“Did you ever stop to think what a task it is to speak to every person you see on the streets? It is nice to say good morning to several persons, and to shake hands with them; but it is hard to say good morning to several hundred, and to shake hands with each one of them.”

This happened all the time, whether the former president was at home in Northampton, vacationing in his boyhood home in Vermont, or attending to business affairs in Boston or New York, he always had to contend with an admiring throng showering him with an attention he neither wanted nor sought.

Coolidge did not make any lengthy trips during his retirement years; in a 1932 interview he said that

“If I travel, courtesy requires that I make speeches, sometimes, and there is always the danger of saying something that will cause embarrassment. I couldn’t go to Europe without accepting honors and seeing people.”

Still, he was on the go quite a bit, often to Boston, to Amherst, where he served on the Board of Trustees, and monthly to New York City, for meetings of the New York Life Insurance Company. While he appeared to enjoy these trips, he certainly did not like to be harrassed by the press, to be called upon to speak publicly, and to be subjected to the presence of substantial crowds. On one 1930 trip to the West Coast, according to the New York Times,

“…a reporter got into the [Coolidge] apartment and met the former president in his bathrobe coming from a shower. “Mr. Coolidge,” the reporter asked, “is it true that you are planning to run again for the presidency?” Mr. Coolidge told the reporter to depart at once.” (Actually, Coolidge’s exact words to the reporter were “not fit to print.”)

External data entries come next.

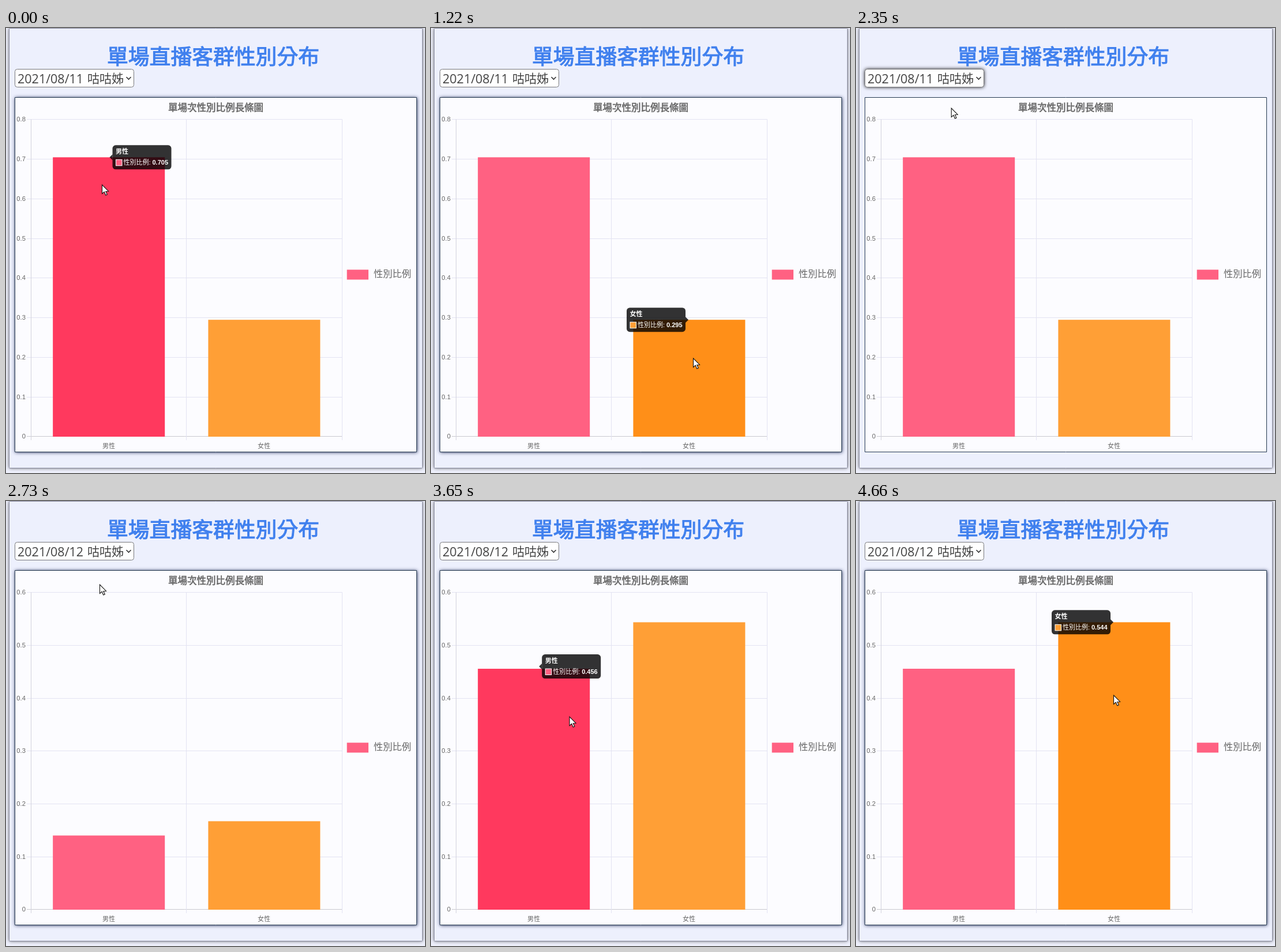
Write an HTML page with a canvas that moves like this. It is 726 px wide and 772 px high and loops after 4700 ms.

```html
<!DOCTYPE html>
<html lang="zh-Hant">
<head>
<meta charset="utf-8">
<title>單場直播客群性別分布</title>
<style>
  html, body { margin: 0; width: 100%; height: 100%; overflow: hidden; background: #edf0fd; }
  canvas { display: block; width: 726px; height: 772px; }
</style>
</head>
<body>
<canvas id="stage" width="726" height="772"></canvas>
<script>
const ctx = document.getElementById('stage').getContext('2d');
const LOOP = 4700;
const CJK = '"Noto Sans CJK TC", "Noto Sans CJK JP", sans-serif';
const ARIAL = '"Liberation Sans", Arial, ' + CJK;
const SEGOE = '"Open Sans", "Noto Sans", sans-serif';
const HOST = '咕咕姊';

const PLOT = { left: 43.5, mid: 312.5, right: 582.5, top: 158.5, bottom: 708.5 };
const BARS = [
  { label: '男性', x: 81.2, center: 178, color: [255, 97, 130], hover: [255, 57, 94] },
  { label: '女性', x: 350.4, center: 447, color: [255, 159, 54], hover: [255, 143, 24] }
];
const BAR_WIDTH = 194;
const SWAP = 2631, GROW = 1138;
const SESSIONS = [
  { date: '2021/08/11', max: 0.8, values: [0.705, 0.295] },
  { date: '2021/08/12', max: 0.6, values: [0.456, 0.544] }
];

// Times at which the pointer rests on a bar
const HOVERS = [
  { bar: 0, from: -1000, to: 570 },
  { bar: 1, from: 800, to: 1390 },
  { bar: 0, from: 3440, to: 4100 },
  { bar: 1, from: 4170, to: 9000 }
];

// Pointer path: time, x, y
const PATH = [
  [0, 167, 272], [130, 167, 272], [1150, 455, 573], [1250, 455, 573],
  [1740, 185, 97], [2000, 185, 97], [2450, 163, 145], [2740, 163, 145],
  [3380, 238, 375], [4050, 245, 373], [4150, 360, 356], [4400, 447, 337], [4700, 447, 337]
];

const clamp = v => Math.max(0, Math.min(1, v));
const ramp = (t, start, length) => clamp((t - start) / length);
const outQuart = p => 1 - (1 - p) ** 4;
const mix = (a, b, p) => a + (b - a) * p;
const rgb = c => `rgb(${c.map(Math.round)})`;
const mixColor = (a, b, p) => rgb(a.map((v, i) => mix(v, b[i], p)));

function text(str, x, cy, size, color, { font = CJK, weight = 400, align = 'left', embolden = 0 } = {}) {
  const baseline = cy + size * 0.37;
  ctx.font = `${weight} ${size}px ${font}`;
  ctx.textAlign = align;
  ctx.fillStyle = ctx.strokeStyle = color;
  ctx.fillText(str, x, baseline);
  if (embolden) {
    ctx.lineWidth = embolden;
    ctx.strokeText(str, x, baseline);
  }
}

function line(x1, y1, x2, y2, color) {
  ctx.strokeStyle = color;
  ctx.lineWidth = 1;
  ctx.beginPath();
  ctx.moveTo(x1, y1);
  ctx.lineTo(x2, y2);
  ctx.stroke();
}

function box(x, y, w, h, radius, fill, stroke, shadow, blur) {
  ctx.save();
  ctx.beginPath();
  ctx.roundRect(x, y, w, h, radius);
  ctx.fillStyle = fill;
  ctx.shadowColor = shadow;
  ctx.shadowBlur = blur;
  ctx.fill();
  ctx.shadowColor = 'transparent';
  ctx.lineWidth = 1;
  ctx.strokeStyle = stroke;
  ctx.stroke();
  ctx.restore();
}

function pointerAt(t) {
  const i = PATH.findIndex((p, k) => k > 0 && t <= p[0]);
  const [t0, x0, y0] = PATH[i - 1], [t1, x1, y1] = PATH[i];
  const p = ramp(t, t0, t1 - t0), s = p * p * (3 - 2 * p);
  return [mix(x0, x1, s), mix(y0, y1, s)];
}

function drawPage(panelGlow) {
  ctx.fillStyle = '#eff1fd';
  ctx.fillRect(0, 0, 726, 772);
  box(5.5, 0.5, 716, 763, 1, '#edf0fd', '#85879a', 'rgba(0,0,0,.6)', 6);
  text('單場直播客群性別分布', 359, 49, 36.8, '#4080ee', { align: 'center', embolden: 1.1 });
  box(15.5, 120.5, 696, 615, 0, '#fcfcff', '#24384f', `rgba(18,28,72,${panelGlow})`, 6);
}

function drawSelect(date, glow) {
  box(15.5, 71.5, 206, 31, 4, '#fff', '#77777a', `rgba(0,0,0,${glow})`, 6);
  text(date, 20, 88, 21.5, '#444', { font: SEGOE });
  text(HOST, 141, 87, 21, '#444', { weight: 300 });
  ctx.strokeStyle = '#333';
  ctx.lineWidth = 1.6;
  ctx.beginPath();
  ctx.moveTo(208.5, 85);
  ctx.lineTo(212.5, 89);
  ctx.lineTo(216.5, 85);
  ctx.stroke();
}

function drawAxes(max) {
  const { left, mid, right, top, bottom } = PLOT;
  const steps = Math.round(max * 10);
  text('單場次性別比例長條圖', 363.5, 138, 16.5, '#666', { align: 'center', embolden: 0.6 });
  for (let i = 0; i <= steps; i++) {
    const y = Math.floor(mix(bottom, top, i / steps) + 0.25) + 0.5;
    line(36, y, right, y, i ? '#e3e3f2' : '#c9c9cf');
    text(i ? (i / 10).toFixed(1) : '0', 34, y - 0.5, 11.3, '#666', { font: ARIAL, align: 'right' });
  }
  [left, mid, right].forEach((x, i) => line(x, top, x, 715, i ? '#e3e3f2' : '#d3d3dc'));
  BARS.forEach(b => text(b.label, b.center, 724.5, 11, '#666', { align: 'center' }));
  ctx.fillStyle = rgb(BARS[0].color);
  ctx.fillRect(590.7, 419.3, 37.3, 17.2);
  text('性別比例', 637, 426, 16.3, '#666', { weight: 300 });
}

const hoverAmount = (t, bar) => HOVERS
  .filter(h => h.bar === bar)
  .reduce((most, h) => Math.max(most,
    outQuart(ramp(t, h.from, 300)) * (1 - outQuart(ramp(t, h.to, 400)))), 0);

function drawTooltip(t, values, tops) {
  const current = HOVERS.findLastIndex(h => t >= h.from);
  const opacity = clamp(HOVERS.reduce((sum, h) =>
    sum + ramp(t, h.from, 200) * (1 - ramp(t, h.to, 200)), 0));
  if (opacity <= 0) return;

  const { bar, from } = HOVERS[current];
  const place = i => [i ? 339 : 184.5, tops[i] - 21];
  const previous = current ? HOVERS[current - 1].bar : bar;
  const glide = outQuart(ramp(t, from, 400));
  const [x0, y0] = place(previous), [x1, y1] = place(bar);
  const x = mix(x0, x1, glide), y = mix(y0, y1, glide);
  const edge = bar ? x + 102 : x, tip = bar ? edge + 5 : edge - 5;

  ctx.save();
  ctx.globalAlpha = opacity;
  ctx.fillStyle = 'rgba(0,0,0,.8)';
  ctx.beginPath();
  ctx.roundRect(x, y, 102, 42, 5.5);
  ctx.fill();
  ctx.beginPath();
  ctx.moveTo(edge, y + 16);
  ctx.lineTo(tip, y + 21);
  ctx.lineTo(edge, y + 26);
  ctx.fill();

  text(BARS[bar].label, x + 5.5, y + 11, 11, '#fff', { weight: 700 });
  ctx.fillRect(x + 5.5, y + 24.5, 11.5, 11.5);
  ctx.fillStyle = rgb(BARS[bar].color);
  ctx.fillRect(x + 6.5, y + 25.5, 9.5, 9.5);
  text('性別比例:', x + 19, y + 30, 11, '#fff', { font: ARIAL, weight: 500 });
  text(values[bar].toFixed(3), x + 96.5, y + 30, 11, '#fff', { font: ARIAL, weight: 700, align: 'right' });
  ctx.restore();
}

function drawPointer(x, y) {
  const outline = [[0, 0], [0, 15.5], [3.7, 12.2], [6.2, 18], [8.8, 16.9], [6.3, 11.4], [11, 11.2]];
  ctx.beginPath();
  outline.forEach(([dx, dy]) => ctx.lineTo(x + dx - 0.5, y + dy));
  ctx.closePath();
  ctx.fillStyle = '#fff';
  ctx.fill();
  ctx.strokeStyle = '#111';
  ctx.lineWidth = 1.1;
  ctx.stroke();
}

function draw(t) {
  const swapped = t >= SWAP;
  const { date, max, values } = SESSIONS[swapped ? 1 : 0];
  const growth = swapped ? outQuart(ramp(t, SWAP, GROW)) : 1;
  const base = PLOT.bottom + 0.5;
  const tops = values.map(v => base - v * growth / max * 550);
  const selectGlow = ramp(t, 1700, 80) * (1 - ramp(t, 2600, 100));

  drawPage(1 - selectGlow);
  drawSelect(date, selectGlow);
  drawAxes(max);
  BARS.forEach((b, i) => {
    ctx.fillStyle = mixColor(b.color, b.hover, hoverAmount(t, i));
    ctx.fillRect(b.x, tops[i], BAR_WIDTH, base - tops[i]);
  });
  drawTooltip(t, values, tops);
  drawPointer(...pointerAt(t));
}

const start = performance.now();
function tick() {
  draw((performance.now() - start) % LOOP);
  requestAnimationFrame(tick);
}
tick();
</script>
</body>
</html>
```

All in all, Coolidge did not relish the attention lavished upon him by a nation that fondly remembered him as a symbol of the prosperous and roaring 20s. He would have been perfectly happy to disappear from public view. Having looked forward to a leisurely retirement as a reward for his years of service, he was to some extent frustrated by those with an interest in keeping him in the public eye. It is possible that the demands made upon him contributed to hastening his untimely death at only 60 years of age, on January 5, 1933.